Saturday, April 29, 2006

The Blue Bottle

The Blue Bottle is a haunting little story Ray Bradbury wrote in 1950 (during the classic era in SF) in which roving bands of treasure seekers are scouring the dead cities of a vanished civilization on Mars (yes, yes, I know) looking for treasure, and the fabled Blue Bottle of Mars. The bottle is reputed to “hold anything,” including one’s wildest dreams. Everyone is crazed to find it, except Craig. He’s hunting with Beck, but he’s just along for the ride, and he doesn’t care anything at all about the Blue Bottle. Eventually, though, Beck and Craig do find the Blue Bottle. For Craig, it contains bourbon whisky. And for Beck? Well, I won’t say anything more, wouldn’t want to spoil it for anyone. At any rate, I came by my own blue bottle, which is quite a bit bigger than the one described in the story, in a more mundane way. I rewarded myself for working very hard and bought it. I have a weakness for blue-glazed pottery. The pieces in my small collection (some cups, small plates, a small bowl) made by the former wife of the former dentist for the former coffee shop they opened. Her kiln and her wheel were set up in an upstairs area of the dental office. I cleaned the dentist’s office for a number of years, and when the marriage broke up and the coffee shop was closed, these items ended up in the ofice trash. I fished them out and brought them home and I use them daily. Then, some pieces with that same blue glaze appeared in the display case of a local shop. I bought a hand-lotion dispenser. For several years, the large blue bottle sat in the window, gathering dust. But it is sitting there no longer, because it now is sitting in my kitchen and has been filled with balsamic vinegar. Did I NEED the blue bottle? No, probably not.
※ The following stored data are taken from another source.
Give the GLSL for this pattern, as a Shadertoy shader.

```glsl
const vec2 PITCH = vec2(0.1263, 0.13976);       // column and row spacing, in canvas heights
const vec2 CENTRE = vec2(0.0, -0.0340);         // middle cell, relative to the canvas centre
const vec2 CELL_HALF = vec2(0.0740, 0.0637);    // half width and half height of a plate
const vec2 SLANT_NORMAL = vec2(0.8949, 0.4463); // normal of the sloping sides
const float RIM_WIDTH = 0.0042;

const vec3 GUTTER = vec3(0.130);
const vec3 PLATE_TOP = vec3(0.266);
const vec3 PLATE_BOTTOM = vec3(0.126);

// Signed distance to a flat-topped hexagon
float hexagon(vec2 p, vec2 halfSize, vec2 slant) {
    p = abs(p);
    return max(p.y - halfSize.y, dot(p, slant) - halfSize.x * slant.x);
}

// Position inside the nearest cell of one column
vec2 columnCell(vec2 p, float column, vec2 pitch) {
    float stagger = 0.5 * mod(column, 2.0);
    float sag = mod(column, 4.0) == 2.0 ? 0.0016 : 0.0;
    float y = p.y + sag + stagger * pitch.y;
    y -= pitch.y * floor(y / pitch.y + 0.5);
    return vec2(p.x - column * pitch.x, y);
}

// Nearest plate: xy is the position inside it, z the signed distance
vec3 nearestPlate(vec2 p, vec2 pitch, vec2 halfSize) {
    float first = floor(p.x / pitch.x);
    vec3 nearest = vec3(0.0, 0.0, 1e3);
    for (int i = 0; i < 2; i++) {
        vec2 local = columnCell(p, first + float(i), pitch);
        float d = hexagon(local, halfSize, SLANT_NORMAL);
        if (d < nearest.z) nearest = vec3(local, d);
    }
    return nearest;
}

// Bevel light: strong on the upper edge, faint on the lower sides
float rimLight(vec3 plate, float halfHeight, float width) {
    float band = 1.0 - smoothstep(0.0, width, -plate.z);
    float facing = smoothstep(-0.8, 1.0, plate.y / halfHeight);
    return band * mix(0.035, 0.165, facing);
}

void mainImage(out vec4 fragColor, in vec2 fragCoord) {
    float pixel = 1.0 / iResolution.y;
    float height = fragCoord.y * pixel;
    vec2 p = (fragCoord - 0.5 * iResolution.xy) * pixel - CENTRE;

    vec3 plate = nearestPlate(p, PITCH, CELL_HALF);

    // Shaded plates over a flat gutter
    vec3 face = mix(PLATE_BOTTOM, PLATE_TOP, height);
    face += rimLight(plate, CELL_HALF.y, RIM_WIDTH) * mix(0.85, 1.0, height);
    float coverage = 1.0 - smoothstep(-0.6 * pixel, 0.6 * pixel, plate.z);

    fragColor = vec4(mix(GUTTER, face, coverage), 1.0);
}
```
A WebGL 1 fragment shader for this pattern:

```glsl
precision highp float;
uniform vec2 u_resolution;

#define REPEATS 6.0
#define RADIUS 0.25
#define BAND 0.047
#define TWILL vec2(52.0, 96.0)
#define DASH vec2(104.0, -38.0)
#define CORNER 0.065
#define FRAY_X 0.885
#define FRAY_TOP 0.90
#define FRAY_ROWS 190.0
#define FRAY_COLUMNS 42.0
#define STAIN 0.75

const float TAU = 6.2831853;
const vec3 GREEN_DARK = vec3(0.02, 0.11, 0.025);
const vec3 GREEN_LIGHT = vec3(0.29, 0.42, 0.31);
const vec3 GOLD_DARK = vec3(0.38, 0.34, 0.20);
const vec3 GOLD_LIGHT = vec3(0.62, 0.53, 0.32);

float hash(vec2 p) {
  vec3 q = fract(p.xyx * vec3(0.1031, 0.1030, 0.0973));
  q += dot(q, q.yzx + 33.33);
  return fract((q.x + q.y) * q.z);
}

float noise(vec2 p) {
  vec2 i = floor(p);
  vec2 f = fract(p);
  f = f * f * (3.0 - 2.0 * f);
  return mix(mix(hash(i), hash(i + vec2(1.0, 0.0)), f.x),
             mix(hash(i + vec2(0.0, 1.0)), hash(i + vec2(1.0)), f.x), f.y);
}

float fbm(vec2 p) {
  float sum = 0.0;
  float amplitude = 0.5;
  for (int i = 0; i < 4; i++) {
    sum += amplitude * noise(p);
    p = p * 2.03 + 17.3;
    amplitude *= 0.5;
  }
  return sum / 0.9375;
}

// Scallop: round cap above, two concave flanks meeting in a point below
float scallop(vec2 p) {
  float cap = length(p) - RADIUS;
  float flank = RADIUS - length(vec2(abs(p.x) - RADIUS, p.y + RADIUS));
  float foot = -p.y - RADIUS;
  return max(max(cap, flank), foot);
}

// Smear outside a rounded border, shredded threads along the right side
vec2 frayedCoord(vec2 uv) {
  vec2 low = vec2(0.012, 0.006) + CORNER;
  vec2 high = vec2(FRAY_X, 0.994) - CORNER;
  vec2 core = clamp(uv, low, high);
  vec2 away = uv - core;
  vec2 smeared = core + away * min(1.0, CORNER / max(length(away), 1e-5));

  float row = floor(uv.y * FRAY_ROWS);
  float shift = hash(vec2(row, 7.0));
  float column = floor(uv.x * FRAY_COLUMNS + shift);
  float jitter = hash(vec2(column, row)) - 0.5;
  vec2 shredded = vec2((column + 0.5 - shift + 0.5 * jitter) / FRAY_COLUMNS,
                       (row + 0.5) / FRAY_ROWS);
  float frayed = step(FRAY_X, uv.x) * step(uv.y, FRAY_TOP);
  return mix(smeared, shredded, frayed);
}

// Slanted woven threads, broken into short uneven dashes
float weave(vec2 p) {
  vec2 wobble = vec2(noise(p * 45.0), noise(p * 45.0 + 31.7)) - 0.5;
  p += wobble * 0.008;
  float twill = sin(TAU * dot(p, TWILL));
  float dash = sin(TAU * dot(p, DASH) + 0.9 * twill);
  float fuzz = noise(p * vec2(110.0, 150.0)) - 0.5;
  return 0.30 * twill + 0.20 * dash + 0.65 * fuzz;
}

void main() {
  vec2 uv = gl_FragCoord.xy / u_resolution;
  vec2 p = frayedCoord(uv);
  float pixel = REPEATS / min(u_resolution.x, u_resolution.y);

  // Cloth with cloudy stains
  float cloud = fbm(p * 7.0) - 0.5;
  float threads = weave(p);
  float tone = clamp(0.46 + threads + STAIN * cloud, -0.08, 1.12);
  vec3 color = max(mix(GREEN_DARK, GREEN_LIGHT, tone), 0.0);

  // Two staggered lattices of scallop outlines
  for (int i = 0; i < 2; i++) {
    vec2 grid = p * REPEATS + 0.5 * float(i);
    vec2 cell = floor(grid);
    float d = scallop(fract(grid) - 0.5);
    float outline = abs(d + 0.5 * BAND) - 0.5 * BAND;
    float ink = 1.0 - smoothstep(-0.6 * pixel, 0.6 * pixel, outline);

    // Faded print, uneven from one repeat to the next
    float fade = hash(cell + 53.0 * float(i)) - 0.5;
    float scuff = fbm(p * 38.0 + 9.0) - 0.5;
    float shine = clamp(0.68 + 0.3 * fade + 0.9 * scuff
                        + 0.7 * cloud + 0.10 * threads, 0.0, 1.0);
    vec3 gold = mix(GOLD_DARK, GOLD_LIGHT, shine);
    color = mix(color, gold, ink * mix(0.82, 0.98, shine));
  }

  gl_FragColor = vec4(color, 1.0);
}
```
But I did need it. It is a thing of beauty, and as Doris J Longacre wrote in her book Living More With Less, “Everywhere in the world, people arrange for some beauty... the plainest cooking area behind a hut in Somalia boasts an intricately carved stool or a colorful basket.... across Asia, cooks encourage their fires with attractively woven fans.” My house needs all the beauty it can get.